Charter schools

 Thomas Sowell was a bit loose with his facts in his column about charter schools (Hastings Tribune, March 11). 

First of all, we must understand that charter schools are corporate schools. They may be non-profit but all their supplies, etc. are bought from the for-profits that are owned by the same parent. 

Charter schools start out with a huge advantage over public schools since it takes some effort to enroll a child in a charter school (and charter schools maximize that effort). 

This means that a child in a charter school has a parent who is willing and able to make that effort — parental support is maybe the most powerful factor in a child’s achievement in school.

Charter schools also expel students at a much higher rate than public schools. They maximize the number of better students they keep and dump the rest on the public schools.

But in spite of that huge advantage charter schools are roughly comparable to public schools based upon the 2013 CREDO Stanford University Charter Schools study:

• 25 percent of charter schools do worse than public schools.

• 48 percent of charter schools do about the same.

• 27 percent of charter schools do better than public schools.

Alternatively, our children have about the same chance of getting a worse charter school as a better charter school, even with the shenanigans they play. 

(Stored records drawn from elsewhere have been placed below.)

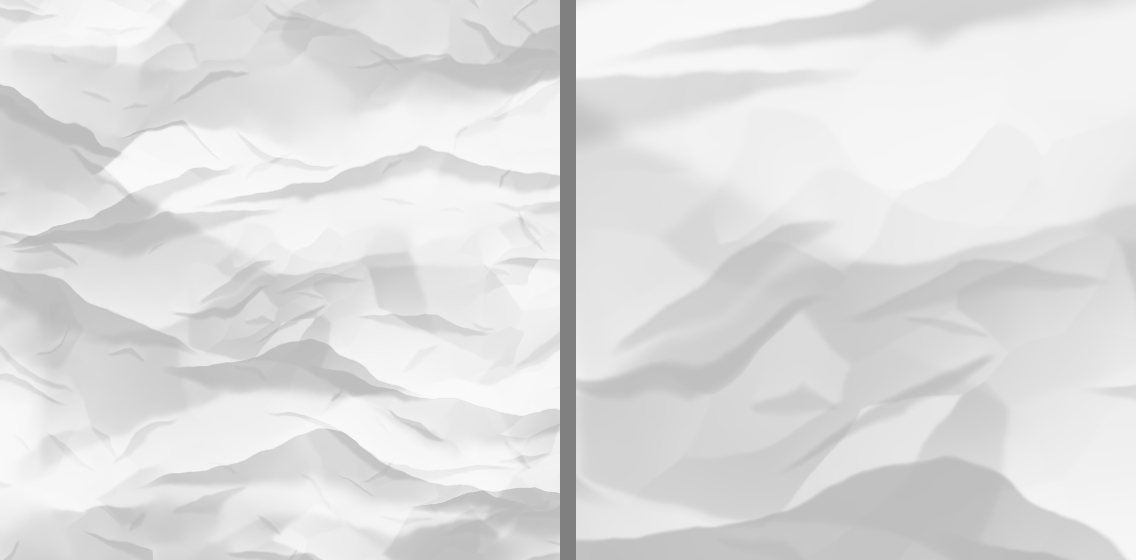
Left, the full canvas; right, a detail of the centre.
Give the GLSL for this texture, as a Shadertoy shader.

```glsl
float hash(vec2 p) {
    return fract(sin(dot(p, vec2(127.1, 311.7))) * 43758.5453);
}

vec2 hash2(vec2 p) {
    return vec2(hash(p), hash(p + 57.3));
}

float noise(vec2 p) {
    vec2 i = floor(p), f = fract(p);
    f = f * f * (3.0 - 2.0 * f);
    return mix(mix(hash(i), hash(i + vec2(1, 0)), f.x),
               mix(hash(i + vec2(0, 1)), hash(i + vec2(1, 1)), f.x), f.y);
}

float fbm(vec2 p) {
    float sum = 0.0, amp = 0.5;
    for (int i = 0; i < 4; i++) {
        sum += amp * noise(p);
        p = mat2(1.6, 1.2, -1.2, 1.6) * p + 7.1;
        amp *= 0.5;
    }
    return sum;
}

vec2 rotate(vec2 p, float a) {
    float c = cos(a), s = sin(a);
    return vec2(c * p.x + s * p.y, c * p.y - s * p.x);
}

// Tilted flat cells; a higher crispness gives harder borders
float facets(vec2 p, float crispness, float seed) {
    vec2 cell = floor(p);
    float total = 0.0, weights = 0.0;
    for (int y = -1; y <= 1; y++) {
        for (int x = -1; x <= 1; x++) {
            vec2 id = cell + vec2(x, y);
            vec2 offset = p - id - 0.1 - 0.8 * hash2(id + seed);
            vec2 slope = 2.0 * hash2(id + seed + 19.7) - 1.0;
            float tone = 2.0 * hash(id + seed + 41.9) - 1.0;
            float w = exp(-crispness * dot(offset, offset));
            total += w * (tone + dot(slope, offset));
            weights += w;
        }
    }
    return total / weights;
}

// Bent crease: lit rim above, tapered shadow below
float fold(vec2 p, float halfLength, float thickness, float bend, float kink, float blur) {
    float t = p.x / halfLength;
    float taper = max(1.0 - abs(t - kink) / (1.0 + abs(kink)), 0.0);
    float depth = -bend * halfLength * (abs(t - kink) - 0.5) - p.y;
    float width = thickness * taper + 0.001;
    float edge = smoothstep(-blur, blur, depth);
    float shadow = edge * (1.0 - smoothstep(width * 0.6, width + blur, depth));
    float rim = (1.0 - edge) * exp(-max(-depth, 0.0) / (0.6 * thickness + 0.004));
    float line = exp(-depth * depth / (blur * blur));
    float fade = smoothstep(0.0, 0.25, taper);
    return fade * (0.4 * rim - shadow - 0.35 * line * hash(vec2(kink, bend)));
}

// Scatters folds evenly in height and freely across
float foldLayer(vec2 p, int count, float size, float tilt, float seed) {
    float sum = 0.0;
    for (int i = 0; i < count; i++) {
        vec2 id = vec2(float(i), seed);
        float level = (float(i) + hash(id)) / float(count);
        vec2 center = vec2(1.2 * hash(id + 3.1) - 0.1, 1.1 * level - 0.03);
        float angle = tilt * (2.0 * hash(id + 5.3) - 1.0);
        float halfLength = size * mix(0.5, 1.3, hash(id + 7.7));
        float thickness = size * mix(0.1, 0.5, hash(id + 11.9));
        float bend = mix(-0.15, 0.5, hash(id + 13.3));
        float kink = hash(id + 17.1) - 0.5;
        float blur = mix(0.0015, 0.0035, hash(id + 23.9));
        float strength = mix(0.5, 1.1, hash(id + 29.3));
        sum += strength * fold(rotate(p - center, angle), halfLength, thickness, bend, kink, blur);
    }
    return sum;
}

void mainImage(out vec4 fragColor, in vec2 fragCoord) {
    vec2 uv = fragCoord / iResolution.y;

    // Uneven creases
    vec2 warp = vec2(fbm(uv * 6.0), fbm(uv * 6.0 + 31.7)) - 0.47;
    vec2 p = uv + 0.08 * warp;
    p += 0.008 * (vec2(fbm(uv * 28.0), fbm(uv * 28.0 + 5.7)) - 0.47);
    float crispness = mix(8.0, 65.0, smoothstep(0.3, 0.65, noise(uv * 6.0 + 4.0)));

    // Broad, medium and fine planes
    float planes = 0.08 * facets(rotate(p, 0.15) * vec2(2.3, 4.6), crispness, 2.0);
    planes += 0.045 * facets(rotate(p, -0.35) * vec2(4.5, 8.0), crispness, 13.0);
    float rough = smoothstep(0.3, 0.7, noise(uv * 4.0 + 9.0));
    planes += 0.034 * rough * facets(rotate(p, 0.5) * vec2(11.0, 19.0), crispness, 27.0);

    // Long folds, short wrinkles and fine crinkles
    float folds = 0.13 * foldLayer(p, 15, 0.25, 0.35, 3.0);
    folds += 0.075 * foldLayer(p, 34, 0.08, 0.7, 8.0);
    folds += 0.06 * foldLayer(p, 55, 0.032, 1.0, 21.0);

    // Paper tone with soft limits
    float paperTone = 0.905;
    float grain = 0.008 * (fbm(uv * 45.0) - 0.47);
    float light = paperTone + planes + folds + grain;
    float shade = 0.86 + 0.122 * tanh((light - 0.86) / 0.105);
    fragColor = vec4(vec3(shade), 1.0);
}
```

In addition, the gain from charter schools is roughly 0.01 standard deviations in test scores. That means to get Omaha Public Schools up to the level of Millard Public Schools would take about 200 years — 200 years ago James Madison was just beginning his second term as president and the war of 1812 was still raging. 

Our children don’t have that kind of time.

The columnist also tried to leave the impression that far-away politicians run public schools.

That is false. You elect local people to be on the Hastings or Adams County school board who run the schools in their district. Most charter schools would bypass the elected local school board and would minimally answer only to the Nebraska Department of Education in Lincoln. 

So far, the Nebraska Unicameral has been extremely wise in not allowing these corporate schools into Nebraska. 

But understand, education in America is a $1.15 trillion business. The get-rich-quick folks will keep trying and will sponsor people like Sowell as part of their campaign to get some of that money.

Bert Peterson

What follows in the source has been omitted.